"The team we have in here, I still think we have a better team. That's the way it is. They just pitched better and they hit in the clutch better. They did a lot of things well. We just didn't pitch or hit or do the things that make us win."Heading into the finale, the Yankees appeared to have an edge, considering the Indians were sending right-hander Paul Byrd to the mound. That thought was swiftly erased after Byrd surprised New York by lasting five-plus innings, surrendering two runs, despite allowing eight hits along the way. "Give Byrd credit," Rodriguez said. "He made good pitches, not only against me, but against our whole lineup. He really threw the ball magical tonight. We thought we had a good matchup, and we thought we had a good approach, but obviously, he got the better end of us." The offense's woes are one reason Rodriguez said he hopes Torre doesn't get hit with any blame for New York's dismal showing. New York won't have the chance to capture its first World Series crown since 2000, but Rodriguez said the fault lies solely with the players. "It's on us," Rodriguez said. "They beat us on the field -- not the coaches. We've got the most prepared coaching staff and the best manager in the game. It's not the manager -- it's on us. You're looking at the problem -- one of 25. So, we're more responsible than anyone else."
Jordan Bastian is a reporter for MLB.com.
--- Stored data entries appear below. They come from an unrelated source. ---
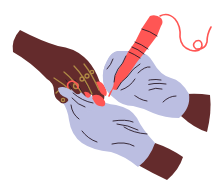
<!DOCTYPE html>
<html lang="en">
<head>
<meta charset="utf-8">
<title>Manicure illustration</title>
<style>
:root {
  --paper: #ffffff;
  --skin: #642b2c;
  --glove: #bbbee1;
  --red: #ff5654;
  --gold: #b08a45;
  --ink: #2a1a26;
}
html, body { margin: 0; background: var(--paper); overflow: hidden; }
svg { display: block; width: 224px; height: 193px; }
.skin { fill: var(--skin); }
.glove { fill: var(--glove); }
.red { fill: var(--red); }
.line { fill: none; stroke: var(--ink); stroke-width: 0.9; stroke-linecap: round; stroke-linejoin: round; }
.cord { fill: none; stroke: var(--red); stroke-width: 1.6; stroke-linecap: round; }
.gold { fill: none; stroke: var(--gold); stroke-width: 1.3; stroke-linecap: round; }
</style>
</head>
<body>
<svg viewBox="0 0 224 193" role="img" aria-label="Gloved hands giving a manicure with a red nail drill">
  <g id="lower-glove">
    <path class="skin" d="M155 143 Q170 148 183 157 Q179 170 167 180 Q152 173 138 165 Z"/>
    <path class="glove" d="M57 88 Q62 85 70 88 L96 98 Q105 104 116 105 Q131 108 137 118 Q142 129 155 143 Q150 158 138 167 Q125 156 111 152 Q92 150 82 143 Q71 135 69 120 Q68 110 62 101 Q56 94 57 88 Z"/>
    <path class="line" d="M71 105 Q72 114 79 119 M117 124 Q128 125 138 130 M124 127 Q133 133 147 134 M113 121 Q126 119 133 122 M112 144 Q125 141 134 146 M82 131 Q88 139 97 142"/>
  </g>

  <g id="client-hand">
    <path class="skin" d="M20 30 Q41 41 58 46 Q74 48 84 57 Q92 64 97 75 L103 90 Q106 97 103 101 Q99 104 95 99 L91 94 Q89 99 85 96 L81 92 Q79 96 75 93 L71 89 Q69 97 68 101 Q63 106 59 101 Q54 98 54 91 Q54 83 47 79 Q31 62 13 52 Q11 40 20 30 Z"/>
    <path class="line" d="M72 89 L66 80 M82 92 L75 80 M92 94 L84 80"/>
    <path class="red" d="M92 96 Q97 93 102 97 Q107 102 104 106 Q99 107 95 102 Z M96 82 Q101 80 105 87 Q108 93 106 96 Q101 95 99 90 Z M84 92 Q88 91 91 95 Q90 99 86 97 Z"/>
    <g id="rings">
      <path class="gold" d="M54 78 Q64 84 71 91 M64 72 Q74 80 81 92 M74 66 Q84 76 92 94 M84 64 Q92 74 99 90 M56 93 Q60 88 65 91"/>
      <g class="gold">
        <circle cx="76" cy="86" r="2.5"/>
        <circle cx="82" cy="79" r="2"/>
        <circle cx="87" cy="76" r="2"/>
        <circle cx="92" cy="72" r="1.6"/>
        <circle cx="63" cy="100" r="1.6"/>
      </g>
      <path class="cord" d="M68 88 Q66 82 72 81 Q78 82 78 88"/>
    </g>
    <path class="glove" d="M58 88 Q64 85 72 91 Q80 99 92 100 Q98 104 100 109 L84 112 Q73 106 67 98 Q58 95 58 88 Z"/>
    <path class="line" d="M73 93 Q82 101 93 103 M72 98 Q78 105 85 107"/>
    <path class="red" d="M92 98 Q97 94 102 98 Q107 103 104 106 Q98 107 95 103 Z"/>
  </g>

  <g id="upper-glove">
    <path class="skin" d="M186 94 Q198 93 210 95 Q212 112 207 132 Q194 128 181 116 Z"/>
    <path class="glove" d="M103 80 Q102 70 107 61 Q111 52 118 51 L137 51 Q148 53 153 62 Q160 75 171 78 Q181 80 189 94 Q191 108 179 118 Q165 118 153 113 Q143 108 133 106 Q122 106 114 98 Q104 91 103 80 Z"/>
    <path class="line" d="M139 83 Q151 78 161 80 M144 86 Q153 82 166 84 M149 90 Q156 87 162 89 M132 93 Q139 100 147 101 M163 102 Q169 96 176 96"/>
  </g>

  <g id="nail-drill">
    <path class="cord" d="M160 16 Q168 12 175 19 Q181 26 180 37 Q181 47 190 50 Q200 53 202 46 Q202 39 196 41 Q191 45 196 49 Q205 50 207 42 Q207 34 211 27"/>
    <path class="red" d="M150 16 Q156 14 161 18 Q164 22 161 26 L157 36 L145 52 L137 62 L119 88 Q115 92 112 88 Q110 85 113 80 L128 52 L135 42 L142 28 Z"/>
    <path class="line" d="M142 29 Q150 31 157 36"/>
    <path class="line" stroke-width="2" d="M135 42 Q141 44 148 49 M132 47 Q138 49 144 54"/>
    <path class="line" d="M129 52 Q134 54 140 58"/>
    <path d="M114 85 L109 96" fill="none" stroke="var(--red)" stroke-width="1.6" stroke-linecap="round"/>
  </g>

  <g id="gripping-fingers">
    <path class="glove" d="M103 80 Q102 70 107 61 Q111 52 118 51 Q125 51 126 56 Q123 64 118 69 Q114 75 114 82 Q113 90 109 92 Q104 88 103 80 Z"/>
    <path class="glove" d="M117 89 Q121 81 127 77 Q133 68 140 64 L150 65 L148 86 Q140 94 132 96 Q122 97 117 89 Z"/>
    <path class="line" d="M126 56 Q123 64 118 69 Q114 75 114 82 M107 69 Q111 65 113 59 M117 89 Q121 81 127 77 Q133 68 140 64 M121 90 Q130 87 135 79 M138 73 Q145 66 150 67"/>
  </g>
</svg>
</body>
</html>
This story was not subject to the approval of Major League Baseball or its clubs.